6. Discover local sources of food products.
There are many reasons to buy local foods. Just-harvested locally grown foods are fresher than anything shipped in from elsewhere. When we shop locally our food dollars will stay in the local economy. And some products even have effective health benefits. Eating honey from bees that gather local pollens can help eradicate people’s allergies to the plants themselves.
But now we have to consider that local foods also may be the only foods readily available or affordable if our food supply chain is affected by transportation issues or high costs.
Many regions have local farmers markets where you can get to know your local food providers. Some areas have helpful farm guides listing places to buy various fresh products. Your local extension office or agricultural agency should be able to give you info. Another good resource for the U.S. is the directory at Local Harvest.
7. Buy a supply of freezer meat.

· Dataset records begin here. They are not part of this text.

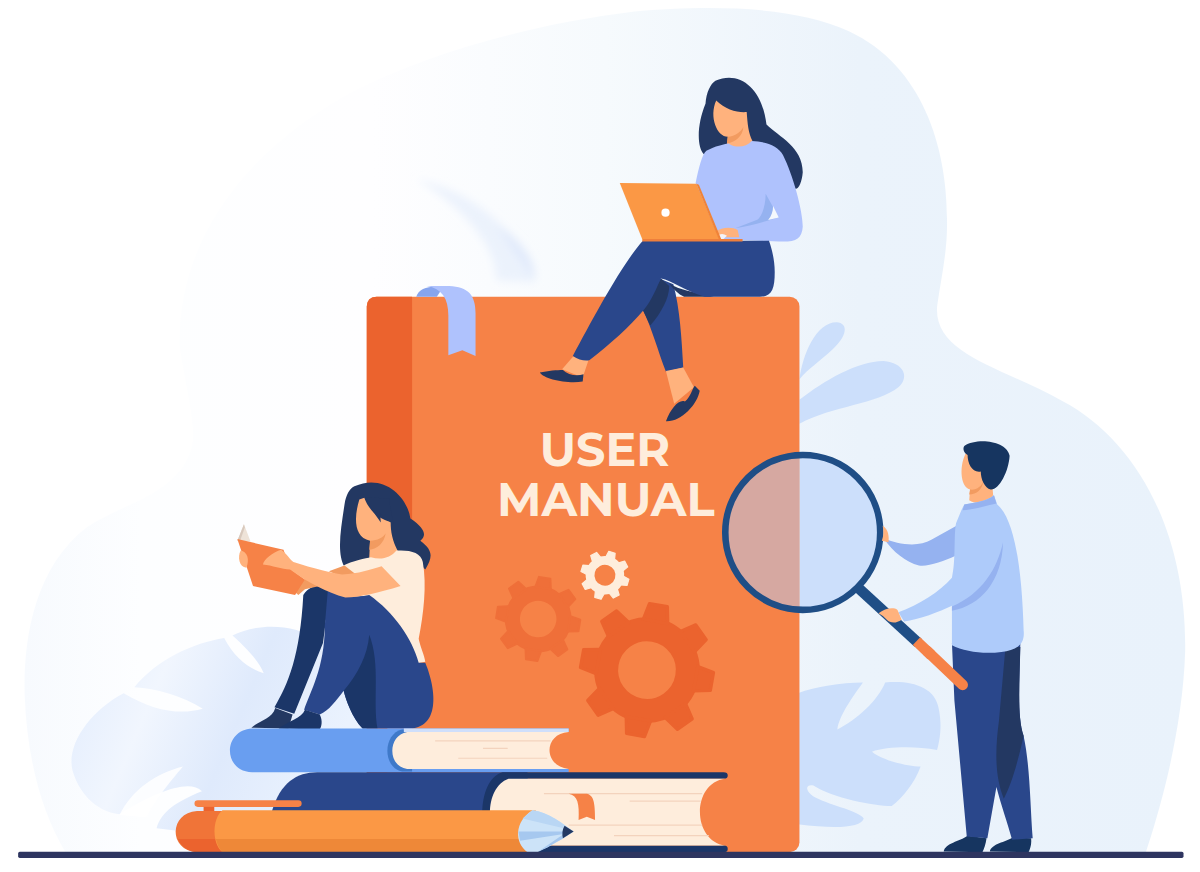
<!DOCTYPE html>
<html lang="en">
<head>
<meta charset="utf-8">
<title>User Manual</title>
<link rel="stylesheet" href="https://fonts.googleapis.com/css2?family=Montserrat:wght@700&display=swap">
<style>
:root{
  --paper:#fff; --mist:#e9f2fb; --leaf:#ccdffb;
  --orange:#f68247; --orange-deep:#eb632e; --orange-mid:#ef6f39; --amber:#fb9845; --amber-deep:#ee8838;
  --cream:#feeddc; --skin:#ffb27d; --skin-shade:#f29b60;
  --navy:#2a478b; --navy-deep:#1b3668; --hair:#233862; --shoe:#163560;
  --lilac:#afc2fd; --lilac-shade:#95b2f0; --shirt:#aecbfa; --blue:#699ef0; --rim:#1f4e86;
  --ground:#2e3560;
}
html,body{margin:0;background:var(--paper);overflow:hidden}
.illustration{display:block;width:1200px;height:872px}
.title{font:700 58.5px Montserrat,sans-serif;fill:var(--cream);text-anchor:middle}
.leaf{fill:var(--leaf)} .skin{fill:var(--skin)} .skin-shade{fill:var(--skin-shade)}
.navy{fill:var(--navy)} .navy-deep{fill:var(--navy-deep)} .hair{fill:var(--hair)} .shoe{fill:var(--shoe)}
.orange{fill:var(--orange)} .cream{fill:var(--cream)} .lilac{fill:var(--lilac)} .lilac-shade{fill:var(--lilac-shade)}
.shirt{fill:var(--shirt)} .page-lines{fill:none;stroke:#f3d3bd;stroke-width:1.5}
.gear-deep{color:var(--orange-deep)} .gear-mid{color:var(--orange-mid)} .gear-cream{color:var(--cream)}
</style>
</head>
<body>
<svg class="illustration" viewBox="0 0 1456 1058" role="img" aria-label="People reading and studying around a giant user manual">
  <defs>
    <linearGradient id="blob-fill" x1="0" y1="0" x2="1" y2="0">
      <stop offset="0" stop-color="#f7fafe"/><stop offset=".1" stop-color="#fdfeff"/><stop offset=".3" stop-color="#fefeff"/>
      <stop offset=".5" stop-color="#f6fafd"/><stop offset=".72" stop-color="#ebf3fb"/><stop offset="1" stop-color="#e9f2fb"/>
    </linearGradient>
    <linearGradient id="leaf-fade" x1="0" y1="0" x2="1" y2=".3">
      <stop offset="0" stop-color="#e0ebfd"/><stop offset=".35" stop-color="#f1f6fe"/><stop offset=".65" stop-color="#dfeafc"/><stop offset="1" stop-color="#eaf2fe"/>
    </linearGradient>
    <filter id="soft" x="-20%" y="-20%" width="140%" height="140%"><feGaussianBlur stdDeviation="5"/></filter>
    <clipPath id="lens-clip"><circle cx="974" cy="646" r="92"/></clipPath>
    <path id="tooth" d="M-15-60L-11-80H11L15-60Z" fill="currentColor" stroke="currentColor" stroke-width="4" stroke-linejoin="round"/>
    <g id="gear">
      <circle r="49.5" fill="none" stroke="currentColor" stroke-width="29"/>
      <use href="#tooth"/><use href="#tooth" transform="rotate(45)"/><use href="#tooth" transform="rotate(90)"/><use href="#tooth" transform="rotate(135)"/>
      <use href="#tooth" transform="rotate(180)"/><use href="#tooth" transform="rotate(225)"/><use href="#tooth" transform="rotate(270)"/><use href="#tooth" transform="rotate(315)"/>
    </g>
  </defs>

  <g id="backdrop">
    <path fill="url(#blob-fill)" d="M1390 1035C1405 990 1435 890 1438 790C1440 640 1375 532 1290 487C1215 445 1133 430 1137 372C1142 335 1150 305 1149 265C1149 180 1120 80 1030 38C960 5 850 7 770 14C640 30 520 65 430 110C300 180 215 290 218 420C225 470 240 520 232 545C215 600 150 610 105 640C40 690 28 780 30 845C33 920 50 985 80 1035Z"/>
    <g filter="url(#soft)" fill="#e6eefc">
      <path opacity=".7" d="M505 217C555 228 600 258 622 290C645 312 652 330 648 342L602 340C604 300 560 250 505 217Z"/>
      <path opacity=".8" fill="#dfe9fb" d="M604 272C630 290 652 315 648 340C636 318 617 300 604 272Z"/>
    </g>
    <path class="leaf" d="M970 460C974 430 990 391 1015 391C1030 392 1028 408 1010 424C996 437 980 448 970 460Z"/>
    <path class="leaf" d="M970 485C1000 462 1040 438 1072 438C1097 440 1104 458 1090 470C1065 490 1010 493 970 514Z"/>
    <path class="leaf" d="M968 841C990 833 1020 828 1047 828C1035 845 1018 868 1016 885C1040 873 1065 850 1074 828C1105 825 1135 833 1139 860C1143 880 1141 895 1137 910C1110 905 1075 906 1058 912C1070 922 1100 930 1117 930C1110 950 1095 968 1082 978C1060 978 1010 968 987 953C975 951 978 962 990 968C1010 978 1042 984 1048 993C1045 1004 1015 1006 968 1000Z"/>
    <path fill="url(#leaf-fade)" d="M88 935C80 903 110 862 150 841C185 862 218 868 246 860C222 845 190 835 163 834C190 800 235 780 272 774C285 798 300 810 320 817C314 800 292 780 282 771C330 748 400 760 440 830V960L215 1008L190 1005C195 985 215 972 245 960C230 945 190 960 145 988C115 985 95 960 88 935Z"/>
    <path fill="#fff" opacity=".85" d="M145 989C160 958 190 938 222 930C205 950 185 975 178 992Z"/>
  </g>

  <g id="manual">
    <rect class="orange" x="445" y="360" width="525" height="674" rx="12"/>
    <path fill="var(--orange-deep)" d="M500 360H457Q445 360 445 372V1034H500Z"/>
    <path fill="#87a5ee" d="M505 360C508 350 520 346 538 348L530 360Z"/>
    <path class="lilac" d="M518 347H545C568 348 577 358 577 380V432L561 425L544 431V383C544 362 536 350 518 347Z"/>
    <text class="title" x="734" y="565" textLength="158" lengthAdjust="spacingAndGlyphs">USER</text>
    <text class="title" x="735" y="625.500" textLength="264" lengthAdjust="spacingAndGlyphs">MANUAL</text>
    <use class="gear-mid" href="#gear" transform="translate(653 751) rotate(9) scale(.632)"/>
    <use class="gear-cream" href="#gear" transform="translate(734 698) rotate(17) scale(.365)"/>
    <use class="gear-deep" href="#gear" transform="translate(785 813) rotate(10)"/>
  </g>

  <g id="woman-with-laptop">
    <path class="hair" d="M868 98C898 85 925 108 930 151C945 166 974 178 974 209C973 221 969 230 965 229L940 180L854 187C845 178 846 150 856 126C857 112 862 102 868 98Z"/>
    <path class="skin" d="M869 122C880 133 895 137 906 136C907 150 908 162 913 171C905 182 886 181 882 176L883 166C870 166 860 142 869 122Z"/>
    <path class="skin-shade" d="M883 166C892 165 899 160 902 154C901 165 893 172 882 174Z"/>
    <path class="lilac" d="M844 222C848 203 852 187 857 183C868 177 878 175 884 174C893 180 905 179 912 171C930 172 944 177 950 188C962 212 974 255 974 275C973 290 965 294 945 293L872 290Z"/>
    <path class="lilac-shade" d="M929 235C929 250 924 264 918 267L892 277C910 274 930 268 945 264Z"/>
    <path fill="#f4f8fd" d="M938 250L945 264L932 267C936 262 938 257 938 250Z"/>
    <path class="navy" d="M780 376C791 398 798 425 808 451L829 446C827 410 825 375 817 345L800 338Z"/>
    <path class="hair" d="M780 376L789 395C802 380 812 362 812 347L802 338Z"/>
    <path class="hair" d="M812 344C825 352 840 354 866 360H830C823 357 817 351 812 344Z"/>
    <path class="skin" d="M696 432L682 448L707 458L714 437Z"/>
    <path class="skin" d="M808 450L818 490L842 470L829 446Z"/>
    <path class="navy" d="M780 292C755 320 720 385 695 432C702 437 710 438 715 437C740 418 765 395 781 376C791 365 797 348 802 338C815 340 830 353 855 360H922C937 360 940 350 940 330C940 315 936 300 933 292Z"/>
    <path class="hair" d="M655 452C665 450 676 449 683 449C689 455 700 457 708 454L707 463C688 466 660 460 655 452Z"/>
    <path class="hair" d="M808 511C814 495 824 484 831 487C838 482 840 471 843 468L849 474C846 491 826 512 808 511Z"/>
    <path class="skin" d="M868 281C876 275 889 275 895 279L897 288H871Z"/>
    <path fill="#f2f3fa" d="M870 286Q876 282 882 286L878 290H872Z"/>
    <path fill="var(--amber)" d="M752 222L845 223L873 291L780 292Z"/>
    <path fill="#ee7f3c" d="M780 290H901V293H779Z"/>
    <path fill="#f08338" d="M845 223L848 224L875 290H872Z"/>
    <circle cx="807.500" cy="258" r="5" fill="#fff"/>
  </g>

  <g id="reading-woman">
    <path class="hair" d="M430 590C465 574 494 602 498 629C516 641 518 650 510 656C526 668 525 676 516 691L500 675L418 688C408 670 414 640 418 612C420 600 424 593 430 590Z"/>
    <path class="skin" d="M436 606C430 625 428 652 449 656L448 677C458 683 475 678 483 669C476 656 474 645 474 633C458 630 446 616 442 604Z"/>
    <path class="skin-shade" d="M449 656C458 656 465 652 468 647C466 659 458 666 448 667Z"/>
    <path class="hair" d="M444 603C448 616 456 625 462 634C462 627 461 624 460 622C466 629 470 632 477 635L472 605Z"/>
    <path class="cream" d="M415 687C428 680 444 677 450 676C462 680 474 677 481 668C497 667 511 670 513 682C518 710 514 745 508 775C510 785 515 795 516 803L505 805C490 770 448 715 420 712Z"/>
    <path class="navy-deep" d="M368 722C378 707 393 709 400 715L392 780L357 866L333 858C350 830 364 795 368 722Z"/>
    <path class="navy" d="M398 713C412 721 428 726 448 722C478 743 500 775 508 804H516C530 838 534 884 495 884H440C427 870 420 850 417 838C408 850 399 862 388 867L369 861C376 840 394 810 394 760Z"/>
    <path class="navy-deep" d="M448 770C462 805 452 850 458 884H440C427 870 420 850 417 838C434 818 446 795 448 770Z"/>
    <path class="hair" d="M305 883C314 874 330 873 334 859L355 867L350 884Z"/>
    <path class="navy-deep" d="M338 884C350 875 366 871 370 861L388 867C392 875 390 882 388 885Z"/>
    <path class="skin-shade" d="M399 693L418 686L432 697L415 700ZM355 716L372 701L392 710L370 715L362 722Z"/>
    <path fill="#eee3d8" d="M288 656L296 636L304 657Z"/><path fill="#d8c9bd" d="M288 656L296 636L297 640L291 657Z"/>
    <path class="orange" d="M288 654L344 667L352 690L370 703L358 722L307 711Z"/>
    <path class="skin" d="M292 668C300 670 303 678 299 689C290 688 288 676 292 668Z"/>
    <path class="skin" d="M319 685C320 678 332 670 341 667C348 672 352 679 356 682C380 690 402 695 415 697C435 696 450 691 463 687L486 711C460 719 436 725 419 725C397 719 372 706 352 691C342 691 330 686 319 685Z"/>
  </g>

  <g id="book-stack">
    <path fill="var(--blue)" d="M306 884H690V888H495V933H690V937H306C270 936 270 886 306 884Z"/>
    <path fill="var(--blue)" d="M470 884H500V937H470Z"/>
    <path fill="#3f79c9" d="M488 885C464 890 464 932 488 936H500V885Z"/>
    <path fill="#cfdffb" d="M490 884H690V888H490Z"/>
    <path class="cream" d="M690 888H494C470 892 470 930 494 933H690C659 930 659 890 690 888Z"/>
    <path class="page-lines" d="M528 899H668M556 920H664M586 908H616"/>
    <path class="navy" d="M330 984C340 950 360 937 385 937H640V1034H330Z"/>
    <path class="navy-deep" d="M610 937H878Q883 937 883 941T878 945H640V1026H878Q883 1026 883 1030T878 1034H600C578 1010 580 945 610 937Z"/>
    <path class="cream" d="M880 945H617C587 955 587 1018 617 1026H880C839 1020 839 950 880 945Z"/>
    <path class="page-lines" d="M660 963H852M764 972H850M690 1001H852M745 1014H860"/>
    <path class="orange" d="M690 963H712C720 965 722 972 722 995L712 991L702 995C703 975 701 965 690 963Z"/>
  </g>

  <g id="pen">
    <rect class="orange" x="236" y="971" width="130" height="8" rx="4"/>
    <path fill="var(--orange-deep)" d="M247 979H260V985H247Z"/>
    <path fill="#f07438" d="M239 984H275V1034H239C204 1032 205 986 239 984Z"/>
    <path fill="var(--orange-deep)" d="M216 1018H275V1034H239C227 1033 219 1026 216 1018Z"/>
    <path fill="var(--amber)" d="M270 983H650V1034H270C257 1024 257 993 270 983Z"/>
    <path fill="var(--amber-deep)" d="M262 1018H640V1034H270C266 1030 263 1024 262 1018Z"/>
    <path fill="#cce3f8" d="M646 983C624 997 624 1022 640 1034H652C668 1027 684 1017 696 1009C684 1000 665 985 646 983Z"/>
    <path fill="#a6c8ef" d="M629 1009H696C684 1017 668 1027 652 1034L684 1012L631 1020Z"/>
    <path fill="#b9d6f4" d="M646 983C665 985 684 1000 696 1009L684 1005L634 993Z"/>
    <path class="hair" d="M685 1002L696 1009L683 1017Q681 1009 685 1002Z"/>
  </g>

  <g id="man-with-magnifier">
    <path class="lilac-shade" d="M1072 653C1090 661 1115 664 1130 655L1166 635L1160 674C1145 681 1125 688 1115 686C1099 682 1084 670 1072 653Z"/>
    <path class="skin" d="M1173 548C1164 562 1164 590 1177 594L1176 607C1187 614 1200 608 1205 601L1202 560Z"/>
    <path class="skin-shade" d="M1177 594C1185 595 1191 590 1193 584C1192 594 1185 600 1176 600Z"/>
    <path fill="var(--shoe)" d="M1170 541C1185 531 1221 534 1225 553C1224 572 1212 595 1202 594C1195 592 1190 582 1190 572C1180 574 1174 563 1174 552C1169 549 1168 544 1170 541Z"/>
    <path class="shoe" d="M1145 1033C1147 1023 1164 1021 1174 1014L1197 1017C1196 1024 1194 1030 1192 1034ZM1201 1033C1203 1024 1220 1022 1229 1016L1251 1017C1252 1024 1250 1030 1248 1034Z"/>
    <path class="navy" d="M1155 780H1238C1237 830 1234 870 1242 893C1250 930 1250 980 1253 1017L1228 1019C1223 1000 1214 975 1209 955L1198 1017L1173 1015L1158 850Z"/>
    <path class="hair" d="M1220 785H1238C1237 830 1234 870 1242 893C1236 920 1228 950 1218 969C1206 940 1208 905 1212 875Z"/>
    <g id="magnifier">
      <g clip-path="url(#lens-clip)"><path class="leaf" d="M970 550H1070V745H970Z"/><path fill="#d6a8a1" d="M875 545H970V748H875Z"/></g>
      <circle cx="974" cy="646" r="94" fill="none" stroke="var(--rim)" stroke-width="8"/>
      <path d="M1040 712L1114 780" stroke="var(--rim)" stroke-width="13"/>
      <path d="M1125 790L1168 831" stroke="var(--orange)" stroke-width="13" stroke-linecap="round"/>
      <path d="M1112 778L1130 795" stroke="var(--orange)" stroke-width="13"/>
    </g>
    <path class="shirt" d="M1167 618L1170 612C1184 610 1198 608 1206 601L1210 612C1231 630 1240 690 1242 765C1244 782 1233 789 1215 791C1195 794 1170 791 1155 783L1155 735C1140 742 1115 752 1097 754L1090 743C1115 734 1140 718 1155 701C1160 680 1157 650 1160 635Z"/>
    <path class="lilac-shade" d="M1170 612C1184 610 1198 608 1206 601L1209 611C1198 613 1180 619 1168 619Z"/>
    <path class="lilac-shade" d="M1217 658C1210 690 1192 720 1155 736V741C1190 735 1216 705 1217 658Z"/>
    <path class="skin" d="M1071 638C1078 642 1079 652 1078 658L1070 656Q1073 648 1071 638Z"/>
    <path class="skin" d="M1066 744C1073 739 1083 736 1089 740L1094 752C1087 757 1080 756 1076 752Q1072 747 1066 744Z"/>
  </g>

  <rect id="ground" x="22" y="1033.500" width="1414" height="7.500" rx="2" fill="var(--ground)"/>
</svg>
</body>
</html>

Every fall and winter, local livestock farmers have meat to sell. This year, due to expected high feed costs, many are culling their herds even more than usual. While a large quantity of freezer meat is a substantial financial investment, the cost per pound for many cuts is much lower than grocery store prices. Depending on your geographic area, you may find beef, pork, lamb, and goat meat available. Many farmers can sell meat by the whole or half carcass. Some local regulations allow for sales of quarter carcasses. If you’re not up for such a large amount of meat, consider splitting an order with another family. Wondering about grassfed vs. grain fed? Read this synopsis at Eat Wild.